• _Data to use_
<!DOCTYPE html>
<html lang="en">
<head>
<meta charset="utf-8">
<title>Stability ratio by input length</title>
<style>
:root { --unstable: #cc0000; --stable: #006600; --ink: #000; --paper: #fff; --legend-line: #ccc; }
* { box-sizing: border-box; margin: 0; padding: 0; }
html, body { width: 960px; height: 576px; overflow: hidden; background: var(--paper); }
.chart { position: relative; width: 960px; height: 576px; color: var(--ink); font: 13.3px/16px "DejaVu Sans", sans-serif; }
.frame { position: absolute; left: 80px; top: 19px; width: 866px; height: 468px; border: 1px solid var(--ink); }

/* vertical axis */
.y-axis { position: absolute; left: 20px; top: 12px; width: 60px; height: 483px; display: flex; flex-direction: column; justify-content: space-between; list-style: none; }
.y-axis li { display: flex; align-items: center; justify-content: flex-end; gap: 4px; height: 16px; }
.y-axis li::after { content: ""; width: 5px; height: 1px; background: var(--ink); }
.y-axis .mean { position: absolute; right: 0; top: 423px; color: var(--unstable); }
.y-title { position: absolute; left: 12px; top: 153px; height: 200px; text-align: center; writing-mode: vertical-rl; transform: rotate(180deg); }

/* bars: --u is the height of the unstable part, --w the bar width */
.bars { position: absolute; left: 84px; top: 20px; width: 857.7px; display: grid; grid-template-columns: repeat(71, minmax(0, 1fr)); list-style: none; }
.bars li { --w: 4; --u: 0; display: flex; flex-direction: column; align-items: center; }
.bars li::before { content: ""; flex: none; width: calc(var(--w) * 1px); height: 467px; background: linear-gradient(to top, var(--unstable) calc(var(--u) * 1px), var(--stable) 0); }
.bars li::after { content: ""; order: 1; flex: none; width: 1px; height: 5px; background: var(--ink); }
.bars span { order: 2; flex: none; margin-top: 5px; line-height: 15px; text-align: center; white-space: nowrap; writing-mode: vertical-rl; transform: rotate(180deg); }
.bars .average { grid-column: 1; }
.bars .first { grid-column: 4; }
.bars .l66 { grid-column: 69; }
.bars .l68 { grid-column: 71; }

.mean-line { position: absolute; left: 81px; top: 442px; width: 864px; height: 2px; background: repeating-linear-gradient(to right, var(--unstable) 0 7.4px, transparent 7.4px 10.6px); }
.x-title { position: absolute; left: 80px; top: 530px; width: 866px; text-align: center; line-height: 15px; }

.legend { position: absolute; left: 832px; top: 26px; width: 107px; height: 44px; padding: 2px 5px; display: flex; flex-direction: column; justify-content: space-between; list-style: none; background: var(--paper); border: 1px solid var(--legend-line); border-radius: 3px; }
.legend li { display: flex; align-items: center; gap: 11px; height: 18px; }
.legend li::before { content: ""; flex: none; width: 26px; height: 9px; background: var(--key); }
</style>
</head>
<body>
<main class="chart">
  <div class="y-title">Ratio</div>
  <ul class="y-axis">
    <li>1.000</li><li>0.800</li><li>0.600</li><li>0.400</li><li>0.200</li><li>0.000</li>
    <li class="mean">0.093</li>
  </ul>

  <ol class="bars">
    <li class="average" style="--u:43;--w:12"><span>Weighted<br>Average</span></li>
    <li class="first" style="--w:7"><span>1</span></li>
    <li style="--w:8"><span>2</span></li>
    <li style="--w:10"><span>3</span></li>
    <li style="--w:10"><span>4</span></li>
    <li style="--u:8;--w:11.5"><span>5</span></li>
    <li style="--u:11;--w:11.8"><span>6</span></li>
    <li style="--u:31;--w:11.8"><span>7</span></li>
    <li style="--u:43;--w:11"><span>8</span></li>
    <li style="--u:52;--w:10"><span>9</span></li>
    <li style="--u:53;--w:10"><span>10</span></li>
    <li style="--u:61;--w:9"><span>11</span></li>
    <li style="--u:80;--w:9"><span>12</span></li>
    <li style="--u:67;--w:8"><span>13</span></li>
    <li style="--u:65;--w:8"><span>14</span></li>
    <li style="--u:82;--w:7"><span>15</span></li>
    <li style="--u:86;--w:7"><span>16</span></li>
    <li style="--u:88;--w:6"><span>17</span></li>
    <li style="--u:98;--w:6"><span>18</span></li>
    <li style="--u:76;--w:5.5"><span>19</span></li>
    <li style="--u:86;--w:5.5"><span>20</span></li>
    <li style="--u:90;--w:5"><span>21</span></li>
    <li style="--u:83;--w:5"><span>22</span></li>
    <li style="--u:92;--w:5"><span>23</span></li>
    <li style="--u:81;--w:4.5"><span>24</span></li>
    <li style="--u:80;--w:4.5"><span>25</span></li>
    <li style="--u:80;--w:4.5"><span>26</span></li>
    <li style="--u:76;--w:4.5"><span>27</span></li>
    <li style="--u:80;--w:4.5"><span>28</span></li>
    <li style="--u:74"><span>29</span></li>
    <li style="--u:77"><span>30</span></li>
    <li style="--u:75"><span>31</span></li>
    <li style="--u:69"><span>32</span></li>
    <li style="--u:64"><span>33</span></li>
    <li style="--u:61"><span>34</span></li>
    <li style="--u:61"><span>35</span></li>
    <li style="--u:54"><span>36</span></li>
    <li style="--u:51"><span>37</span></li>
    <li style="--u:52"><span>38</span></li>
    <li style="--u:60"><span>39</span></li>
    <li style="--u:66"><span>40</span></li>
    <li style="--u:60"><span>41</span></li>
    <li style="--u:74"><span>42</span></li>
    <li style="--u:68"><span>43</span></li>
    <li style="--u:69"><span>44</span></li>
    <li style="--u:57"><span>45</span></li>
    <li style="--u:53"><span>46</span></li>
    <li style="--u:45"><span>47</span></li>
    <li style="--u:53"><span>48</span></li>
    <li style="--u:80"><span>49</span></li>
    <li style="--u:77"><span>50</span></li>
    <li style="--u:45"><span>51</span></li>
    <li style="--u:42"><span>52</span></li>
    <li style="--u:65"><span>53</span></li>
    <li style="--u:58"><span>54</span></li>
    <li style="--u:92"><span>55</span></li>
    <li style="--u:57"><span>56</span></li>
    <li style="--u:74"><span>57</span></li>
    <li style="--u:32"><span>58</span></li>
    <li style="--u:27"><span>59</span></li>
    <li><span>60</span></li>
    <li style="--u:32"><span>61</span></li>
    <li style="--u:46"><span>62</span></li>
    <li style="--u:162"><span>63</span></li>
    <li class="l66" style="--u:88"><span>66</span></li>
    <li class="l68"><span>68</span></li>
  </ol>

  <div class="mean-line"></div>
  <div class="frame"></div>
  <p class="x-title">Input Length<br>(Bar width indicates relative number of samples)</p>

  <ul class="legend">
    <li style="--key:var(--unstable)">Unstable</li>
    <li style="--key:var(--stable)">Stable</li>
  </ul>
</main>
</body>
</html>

--

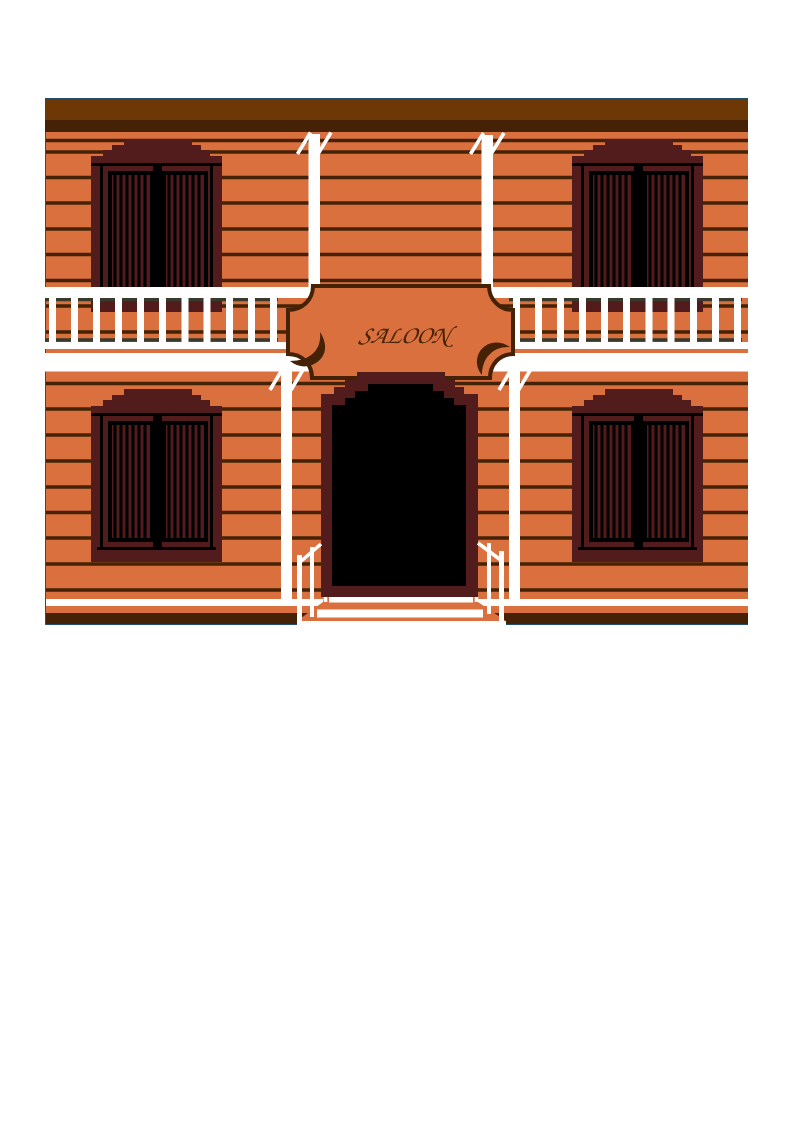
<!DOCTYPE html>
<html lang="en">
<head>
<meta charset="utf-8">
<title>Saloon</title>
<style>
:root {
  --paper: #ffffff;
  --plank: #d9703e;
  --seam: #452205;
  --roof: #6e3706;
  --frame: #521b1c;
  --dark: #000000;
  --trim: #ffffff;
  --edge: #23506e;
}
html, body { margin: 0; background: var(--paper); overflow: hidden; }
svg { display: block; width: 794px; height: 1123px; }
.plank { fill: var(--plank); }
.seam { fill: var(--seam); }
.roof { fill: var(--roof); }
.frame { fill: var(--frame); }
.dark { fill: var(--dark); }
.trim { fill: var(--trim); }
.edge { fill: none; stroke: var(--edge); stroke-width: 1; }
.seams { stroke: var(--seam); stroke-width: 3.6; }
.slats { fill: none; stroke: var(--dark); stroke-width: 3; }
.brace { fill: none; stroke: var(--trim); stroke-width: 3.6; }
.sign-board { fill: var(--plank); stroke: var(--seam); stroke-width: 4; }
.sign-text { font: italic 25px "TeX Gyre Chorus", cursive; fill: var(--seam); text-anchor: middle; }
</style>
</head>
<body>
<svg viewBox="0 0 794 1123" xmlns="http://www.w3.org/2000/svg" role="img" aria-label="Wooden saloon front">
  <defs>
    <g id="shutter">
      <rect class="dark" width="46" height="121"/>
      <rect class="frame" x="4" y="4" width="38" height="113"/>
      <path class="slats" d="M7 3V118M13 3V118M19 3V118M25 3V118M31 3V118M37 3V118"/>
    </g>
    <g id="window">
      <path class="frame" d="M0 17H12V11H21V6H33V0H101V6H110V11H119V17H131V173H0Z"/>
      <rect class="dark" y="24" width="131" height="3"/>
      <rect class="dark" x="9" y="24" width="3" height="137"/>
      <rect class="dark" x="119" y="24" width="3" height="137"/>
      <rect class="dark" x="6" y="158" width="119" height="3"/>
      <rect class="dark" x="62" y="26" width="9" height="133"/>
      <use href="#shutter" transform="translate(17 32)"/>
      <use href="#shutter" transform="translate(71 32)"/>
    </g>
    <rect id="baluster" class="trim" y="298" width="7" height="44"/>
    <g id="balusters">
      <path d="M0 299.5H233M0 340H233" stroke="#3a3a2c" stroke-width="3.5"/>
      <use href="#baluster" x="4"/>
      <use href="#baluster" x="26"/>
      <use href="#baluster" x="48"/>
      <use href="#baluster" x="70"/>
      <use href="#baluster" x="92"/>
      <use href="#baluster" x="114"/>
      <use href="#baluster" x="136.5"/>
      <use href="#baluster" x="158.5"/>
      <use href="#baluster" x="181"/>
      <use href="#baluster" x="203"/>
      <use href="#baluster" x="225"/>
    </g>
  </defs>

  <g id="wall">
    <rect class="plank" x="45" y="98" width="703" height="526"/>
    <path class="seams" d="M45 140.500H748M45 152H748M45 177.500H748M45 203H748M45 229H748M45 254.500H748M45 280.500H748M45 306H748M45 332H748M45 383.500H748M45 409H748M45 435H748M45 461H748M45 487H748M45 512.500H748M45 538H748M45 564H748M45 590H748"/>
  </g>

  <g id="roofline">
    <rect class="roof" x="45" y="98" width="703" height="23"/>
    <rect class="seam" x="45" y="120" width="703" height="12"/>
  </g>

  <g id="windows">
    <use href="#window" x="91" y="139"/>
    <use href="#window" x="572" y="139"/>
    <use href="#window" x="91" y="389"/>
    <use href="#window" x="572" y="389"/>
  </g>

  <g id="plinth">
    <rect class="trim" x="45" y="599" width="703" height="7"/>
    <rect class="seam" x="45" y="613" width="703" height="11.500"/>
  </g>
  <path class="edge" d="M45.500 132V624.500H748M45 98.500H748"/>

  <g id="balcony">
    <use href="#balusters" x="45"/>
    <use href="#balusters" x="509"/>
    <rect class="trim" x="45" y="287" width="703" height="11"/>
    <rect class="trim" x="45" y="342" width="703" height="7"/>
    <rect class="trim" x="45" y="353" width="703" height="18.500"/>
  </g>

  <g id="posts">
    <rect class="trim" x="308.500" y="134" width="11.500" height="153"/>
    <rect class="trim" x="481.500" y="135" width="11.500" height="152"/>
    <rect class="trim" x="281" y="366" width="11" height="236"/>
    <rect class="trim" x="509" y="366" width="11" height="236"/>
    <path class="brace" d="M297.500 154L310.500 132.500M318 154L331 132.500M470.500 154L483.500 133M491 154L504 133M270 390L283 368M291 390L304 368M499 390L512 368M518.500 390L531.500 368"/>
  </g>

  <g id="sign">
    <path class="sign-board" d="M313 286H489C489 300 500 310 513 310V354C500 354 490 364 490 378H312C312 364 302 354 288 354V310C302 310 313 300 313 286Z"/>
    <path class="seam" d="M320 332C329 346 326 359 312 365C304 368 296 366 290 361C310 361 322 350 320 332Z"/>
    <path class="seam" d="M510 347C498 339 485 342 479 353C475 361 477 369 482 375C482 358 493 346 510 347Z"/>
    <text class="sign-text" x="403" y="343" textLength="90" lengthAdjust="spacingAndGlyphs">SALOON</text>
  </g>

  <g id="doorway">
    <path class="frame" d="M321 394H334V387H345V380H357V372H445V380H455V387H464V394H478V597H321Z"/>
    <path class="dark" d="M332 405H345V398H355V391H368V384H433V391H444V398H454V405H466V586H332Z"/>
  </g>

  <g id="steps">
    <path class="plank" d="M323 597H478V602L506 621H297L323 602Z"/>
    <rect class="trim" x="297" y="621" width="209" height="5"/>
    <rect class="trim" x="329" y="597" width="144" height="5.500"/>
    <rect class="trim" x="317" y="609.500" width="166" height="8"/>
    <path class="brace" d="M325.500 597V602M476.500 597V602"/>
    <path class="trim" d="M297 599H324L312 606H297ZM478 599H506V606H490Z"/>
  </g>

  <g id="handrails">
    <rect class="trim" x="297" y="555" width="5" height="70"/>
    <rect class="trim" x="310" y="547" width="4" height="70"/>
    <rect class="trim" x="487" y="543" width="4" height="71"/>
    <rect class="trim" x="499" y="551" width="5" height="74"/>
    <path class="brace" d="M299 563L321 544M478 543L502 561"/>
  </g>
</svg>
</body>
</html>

---

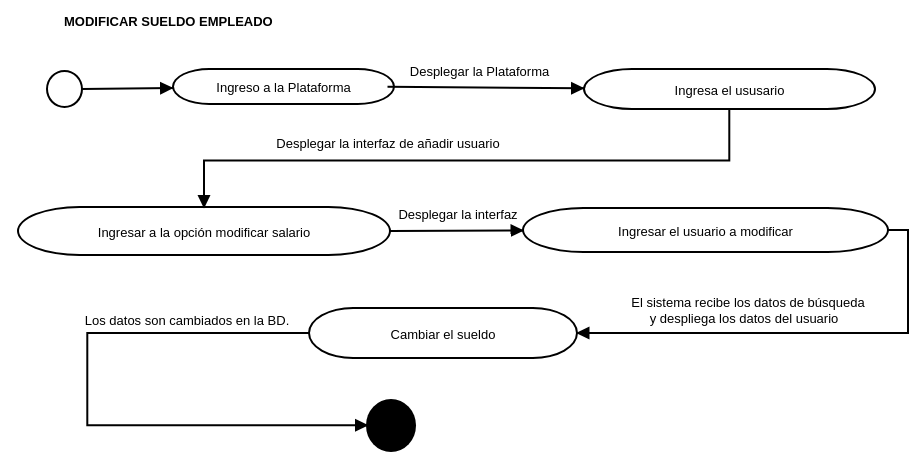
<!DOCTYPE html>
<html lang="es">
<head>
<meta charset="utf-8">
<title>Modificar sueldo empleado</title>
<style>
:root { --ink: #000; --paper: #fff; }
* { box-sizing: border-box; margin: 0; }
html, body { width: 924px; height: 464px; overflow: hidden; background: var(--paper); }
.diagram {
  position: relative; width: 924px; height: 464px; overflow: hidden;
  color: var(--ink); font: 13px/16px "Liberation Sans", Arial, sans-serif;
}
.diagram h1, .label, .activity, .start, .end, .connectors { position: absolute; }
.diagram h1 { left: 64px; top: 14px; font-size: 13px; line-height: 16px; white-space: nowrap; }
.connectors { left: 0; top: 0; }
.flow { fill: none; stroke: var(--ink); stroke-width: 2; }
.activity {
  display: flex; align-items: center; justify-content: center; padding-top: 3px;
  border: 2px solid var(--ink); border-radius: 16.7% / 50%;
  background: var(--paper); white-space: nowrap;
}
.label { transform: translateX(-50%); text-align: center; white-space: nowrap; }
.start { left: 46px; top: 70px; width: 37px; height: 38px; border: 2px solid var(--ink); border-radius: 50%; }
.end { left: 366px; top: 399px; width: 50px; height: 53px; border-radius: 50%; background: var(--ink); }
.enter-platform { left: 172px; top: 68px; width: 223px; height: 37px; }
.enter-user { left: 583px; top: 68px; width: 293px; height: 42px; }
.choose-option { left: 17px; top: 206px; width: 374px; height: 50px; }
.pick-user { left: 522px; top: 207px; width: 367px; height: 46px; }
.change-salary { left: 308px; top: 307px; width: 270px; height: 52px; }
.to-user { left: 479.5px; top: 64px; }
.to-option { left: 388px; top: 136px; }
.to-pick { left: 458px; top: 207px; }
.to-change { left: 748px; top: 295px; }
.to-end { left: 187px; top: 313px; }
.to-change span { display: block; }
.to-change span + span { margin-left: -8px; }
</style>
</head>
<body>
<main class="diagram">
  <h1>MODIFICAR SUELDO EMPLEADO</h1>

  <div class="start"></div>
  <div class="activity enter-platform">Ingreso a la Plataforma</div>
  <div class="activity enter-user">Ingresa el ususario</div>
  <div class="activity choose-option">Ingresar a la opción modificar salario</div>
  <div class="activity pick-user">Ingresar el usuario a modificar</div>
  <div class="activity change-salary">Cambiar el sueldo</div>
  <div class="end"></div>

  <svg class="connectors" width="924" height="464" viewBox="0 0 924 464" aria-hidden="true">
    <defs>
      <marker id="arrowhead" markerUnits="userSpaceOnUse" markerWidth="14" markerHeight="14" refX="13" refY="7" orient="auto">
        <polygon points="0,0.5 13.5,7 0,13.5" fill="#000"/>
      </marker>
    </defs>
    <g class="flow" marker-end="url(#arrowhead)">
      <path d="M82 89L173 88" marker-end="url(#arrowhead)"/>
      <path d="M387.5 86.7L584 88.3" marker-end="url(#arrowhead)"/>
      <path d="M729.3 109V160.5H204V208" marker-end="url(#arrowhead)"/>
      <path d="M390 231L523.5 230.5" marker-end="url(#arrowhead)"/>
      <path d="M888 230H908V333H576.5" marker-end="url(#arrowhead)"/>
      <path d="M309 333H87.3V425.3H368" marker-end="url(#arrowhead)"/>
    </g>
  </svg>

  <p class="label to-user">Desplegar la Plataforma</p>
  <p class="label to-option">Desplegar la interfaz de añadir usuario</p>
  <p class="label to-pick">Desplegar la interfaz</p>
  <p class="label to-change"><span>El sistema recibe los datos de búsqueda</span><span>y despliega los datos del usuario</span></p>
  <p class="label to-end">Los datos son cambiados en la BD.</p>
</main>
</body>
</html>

• _Exercise aim_
Copy down each line in the entries that has the word "marker".

• _Written response_
      <marker id="arrowhead" markerUnits="userSpaceOnUse" markerWidth="14" markerHeight="14" refX="13" refY="7" orient="auto">
      </marker>
    <g class="flow" marker-end="url(#arrowhead)">
      <path d="M82 89L173 88" marker-end="url(#arrowhead)"/>
      <path d="M387.5 86.7L584 88.3" marker-end="url(#arrowhead)"/>
      <path d="M729.3 109V160.5H204V208" marker-end="url(#arrowhead)"/>
      <path d="M390 231L523.5 230.5" marker-end="url(#arrowhead)"/>
      <path d="M888 230H908V333H576.5" marker-end="url(#arrowhead)"/>
      <path d="M309 333H87.3V425.3H368" marker-end="url(#arrowhead)"/>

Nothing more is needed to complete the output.